▸ **TASK ITEM**:
Scan the entries and copy each line where the word "const" is present.

▸ **EXCERPTED RECORDS**:
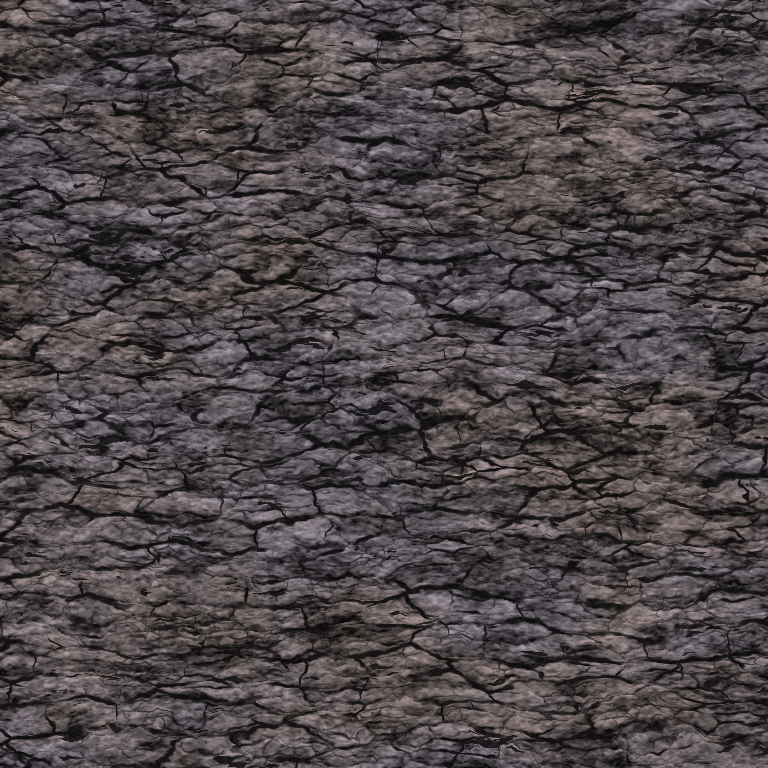
This texture is drawn by a Shadertoy shader. Its source:

```glsl
// Weathered tree bark: stacked ragged plates split by dark, mostly horizontal cracks.

const vec3 BARK_TINT = vec3(1.00, 0.915, 0.945);
const vec3 WARM_TINT = vec3(1.02, 0.995, 0.95);
const vec3 COOL_TINT = vec3(0.98, 1.00, 1.05);
const float PLATE_TONE = 0.445;
const float CRACK_TONE = 0.075;

float hash(vec2 p) {
    return fract(sin(dot(p, vec2(127.1, 311.7))) * 43758.5453);
}

float noise(vec2 p) {
    vec2 cell = floor(p), f = fract(p);
    f = f * f * (3.0 - 2.0 * f);
    float low = mix(hash(cell), hash(cell + vec2(1, 0)), f.x);
    float high = mix(hash(cell + vec2(0, 1)), hash(cell + vec2(1, 1)), f.x);
    return mix(low, high, f.y);
}

float fbm(vec2 p, int octaves) {
    float sum = 0.0, total = 0.0, amp = 0.5;
    for (int i = 0; i < octaves; i++) {
        sum += amp * noise(p);
        total += amp;
        amp *= 0.6;
        p = mat2(1.98, 0.16, -0.16, 1.98) * p + 17.3;
    }
    return sum / total;
}

// Bends straight plate borders into ragged ones.
vec2 warp(vec2 p) {
    vec2 broad = vec2(fbm(p * vec2(9, 14), 2), fbm(p * vec2(7, 12) + 31.0, 2)) - 0.5;
    vec2 ragged = vec2(fbm(p * vec2(50, 70), 3), fbm(p * vec2(42, 60) + 9.0, 3)) - 0.5;
    return p + broad * vec2(0.04, 0.028) + ragged * vec2(0.018, 0.013);
}

// Plate centre inside its grid cell; rows are staggered like masonry.
vec2 centre(vec2 cell) {
    vec2 jitter = vec2(hash(cell), hash(cell + 57.3));
    return jitter * vec2(0.6, 0.8) + vec2(0.4 * mod(cell.y, 2.0), 0.1);
}

// Stretched Voronoi: x = border distance, y = upward slant of the border, z = plate id.
vec3 plates(vec2 p, vec2 freq, float seed) {
    vec2 q = p * freq + seed, cell = floor(q), f = fract(q);
    vec2 nearCell = vec2(0), nearPoint = vec2(0);
    float best = 9.0;
    for (int y = -1; y <= 1; y++)
    for (int x = -1; x <= 1; x++) {
        vec2 g = vec2(x, y);
        vec2 r = g + centre(cell + g) - f;
        if (dot(r, r) < best) {
            best = dot(r, r);
            nearCell = g;
            nearPoint = r;
        }
    }
    float border = 9.0, slant = 0.0;
    for (int y = -2; y <= 2; y++)
    for (int x = -2; x <= 2; x++) {
        vec2 g = nearCell + vec2(x, y);
        vec2 r = g + centre(cell + g) - f;
        vec2 across = r - nearPoint;
        if (dot(across, across) > 0.0001) {
            vec2 n = normalize(across) * freq;
            float d = dot(0.5 * (r + nearPoint), normalize(across)) / length(n);
            if (d < border) {
                border = d;
                slant = normalize(n).y;
            }
        }
    }
    return vec3(border, slant, hash(cell + nearCell + 3.7));
}

// Crack coverage; the width swells and fades along the border.
float crack(vec3 plate, vec2 p, float width, float openness, float px) {
    float swell = smoothstep(0.62 - openness, 0.95 - openness, fbm(p * vec2(20, 34) + width * 9000.0, 3));
    float w = width * swell * mix(0.45, 1.0, abs(plate.y));
    return swell * (1.0 - smoothstep(w * 0.6 - px * 0.3, w + px * 0.7, plate.x));
}

// Upper rims catch light, lower rims fall into shade.
float rim(vec3 plate, float reach) {
    return exp(-plate.x / reach) * (plate.y * 0.6 - 0.4);
}

float height(vec2 p) {
    return fbm(p * vec2(26, 58), 4);
}

void mainImage(out vec4 fragColor, in vec2 fragCoord) {
    vec2 uv = fragCoord / iResolution.y;
    float px = 1.0 / iResolution.y;
    vec2 p = warp(uv);

    // Three sizes of plate
    vec3 large = plates(p, vec2(10, 27), 3.0);
    vec3 medium = plates(p + 0.3, vec2(18, 52), 11.0);
    vec3 small = plates(p + 0.7, vec2(38, 95), 23.0);

    // Plate surface: patches, lit relief and fine grain
    vec2 surface = mix(uv, p, 0.6);
    float relief = height(surface) - height(surface + vec2(-0.001, 0.0028));
    float grain = fbm(uv * vec2(150, 215), 2) - 0.5;
    float tone = PLATE_TONE + (fbm(uv * vec2(9, 20) + 5.0, 4) - 0.5) * 0.20;
    tone += (large.z - 0.5) * 0.05 + (medium.z - 0.5) * 0.07 + (small.z - 0.5) * 0.04;
    tone += relief * 0.75 + grain * 0.30;

    // Ledge shading and small hollows
    tone += 0.17 * rim(large, 0.005) + 0.13 * rim(medium, 0.003) + 0.07 * rim(small, 0.002);
    tone -= 0.17 * smoothstep(0.50, 0.32, fbm(surface * vec2(20, 58) + 70.0, 4));

    // Open cracks, hairlines and lens-shaped splits
    float gap = crack(large, uv, 0.0036, 0.30, px);
    gap = max(gap, crack(medium, uv, 0.0023, 0.22, px));
    gap = max(gap, 0.65 * crack(small, uv, 0.0013, 0.16, px));
    float split = smoothstep(0.29, 0.24, fbm(p * vec2(20, 85) + 40.0, 4));
    gap = max(gap, 0.9 * split);
    tone = mix(tone, CRACK_TONE + grain * 0.08, gap);

    // Drifting warm and cool stain
    float warmth = smoothstep(0.30, 0.70, fbm(uv * vec2(6, 11) + 80.0, 4));
    vec3 bark = BARK_TINT * mix(COOL_TINT, WARM_TINT, warmth);
    fragColor = vec4(bark * clamp(tone, 0.05, 0.66), 1.0);
}
```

▸ **WRITTEN SOLUTION**:
const vec3 BARK_TINT = vec3(1.00, 0.915, 0.945);
const vec3 WARM_TINT = vec3(1.02, 0.995, 0.95);
const vec3 COOL_TINT = vec3(0.98, 1.00, 1.05);
const float PLATE_TONE = 0.445;
const float CRACK_TONE = 0.075;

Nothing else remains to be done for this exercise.